Impact investments are part of the universe of socially responsible investments. But traditionally, most socially responsible investments simply screened out certain stocks or industries, such as those related to alcohol, tobacco or weapons. Impact investing is "intentionally looking to make an investment that has certain social or environmental returns," says Justin Conway, vice-president of investment partnerships at the Calvert Foundation, which offers impact investments.
Socially concerned investors are gaining access to new data that can help guide portfolio decisions. Last year, for example, the Governance and Accountability Institute found that 75% of companies in Standard & Poor's 500-stock index had published a sustainability or corporate responsibility report, up from 20% in 2011. And investment-research firm Morningstar is rolling out "sustainability ratings" that grade mutual funds and exchange-traded funds on their portfolio holdings' environmental, social and governance practices.
Studies suggest socially conscious investors don't have to sacrifice returns. Analyzing seven years' worth of performance data for more than 10,000 mutual funds, a recent study by Morgan Stanley found that such funds tend to deliver slightly higher returns and lower volatility than their traditional rivals.
Fund investors can find broad impact investments, such as the new BlackRock fund, as well as funds focused on narrow themes. Both BlackRock and State Street, for example, offer ETFs tracking the MSCI ACWI Low Carbon Target Index, which overweights companies with low carbon emissions.
Fixed-income investors can choose among bonds focused on themes such as fair trade and women's empowerment. Using Vested.org, an investment platform launched by the Calvert Foundation in 2014, you can choose a specific theme, such as services for the aging. The money you invest will be lent to organizations working in that area, such as services that provide meals to homebound seniors. You'll receive annual interest payments that vary by maturity. A one-year note pays 0.5%, while a 10-year note pays 3%.
Even this relatively conservative impact investment has its risks.
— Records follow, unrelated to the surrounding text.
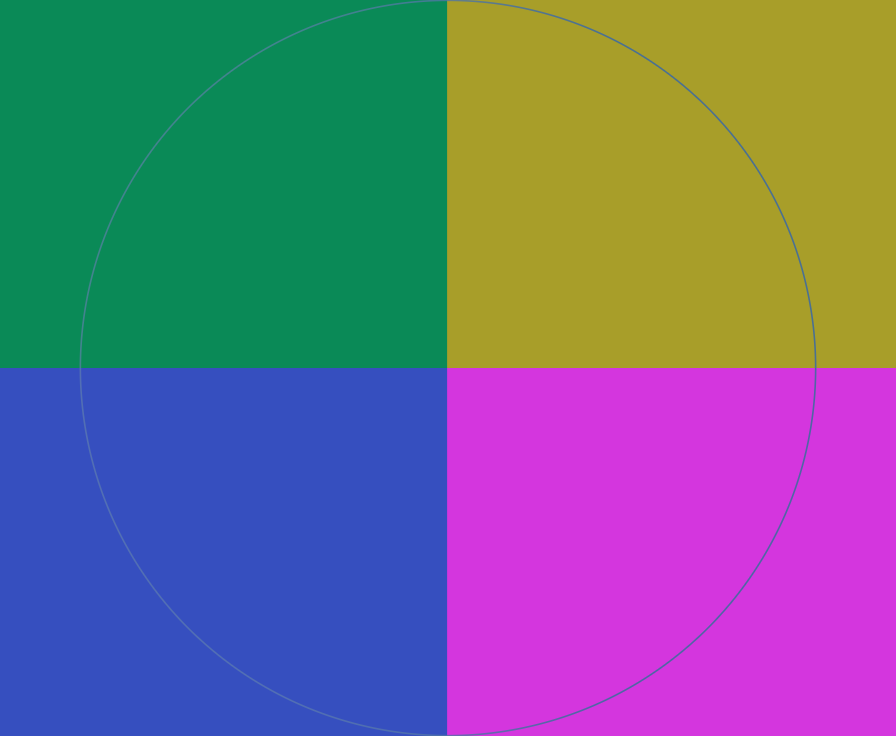
Write a Shadertoy shader that draws this background.

```glsl
// Four flat colour quadrants crossed by one thin, large circle outline.

const vec3 GREEN   = vec3(0.04, 0.54, 0.34);
const vec3 OLIVE   = vec3(0.66, 0.62, 0.16);
const vec3 BLUE    = vec3(0.21, 0.31, 0.75);
const vec3 MAGENTA = vec3(0.83, 0.21, 0.87);
const vec3 LINE_LEFT  = vec3(0.38, 0.50, 0.68);
const vec3 LINE_RIGHT = vec3(0.25, 0.42, 0.62);

// Smooth step from 0 to 1 across an edge, about one pixel wide
float softEdge(float signedDistance, float pixel) {
    return clamp(signedDistance / pixel + 0.5, 0.0, 1.0);
}

// Blend of four colours split at the given point
vec3 quadrants(vec2 p, vec2 split, float pixel) {
    float right = softEdge(p.x - split.x, pixel);
    float upper = softEdge(p.y - split.y, pixel);
    return mix(mix(BLUE, MAGENTA, right), mix(GREEN, OLIVE, right), upper);
}

// Coverage of a circle outline
float ring(vec2 p, float radius, float width, float pixel) {
    float outlineDistance = abs(length(p) - radius);
    return softEdge(0.5 * width - outlineDistance, pixel);
}

void mainImage(out vec4 fragColor, in vec2 fragCoord) {
    // Centred coordinates, one unit per canvas height
    float pixel = 1.0 / iResolution.y;
    vec2 p = (fragCoord - 0.5 * iResolution.xy) * pixel;

    vec3 color = quadrants(p, vec2(-0.0012, 0.0), pixel);

    // The outline is paler and fainter on the left side
    float side = smoothstep(-0.25, 0.25, p.x);
    vec3 lineColor = mix(LINE_LEFT, LINE_RIGHT, side);
    float strength = mix(0.65, 0.9, side);
    color = mix(color, lineColor, strength * ring(p, 0.4995, 0.0022, pixel));

    fragColor = vec4(color, 1.0);
}
```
There's no guarantee you'll get your principal back -- although so far, the notes have maintained a 100% investor payout, Conway says.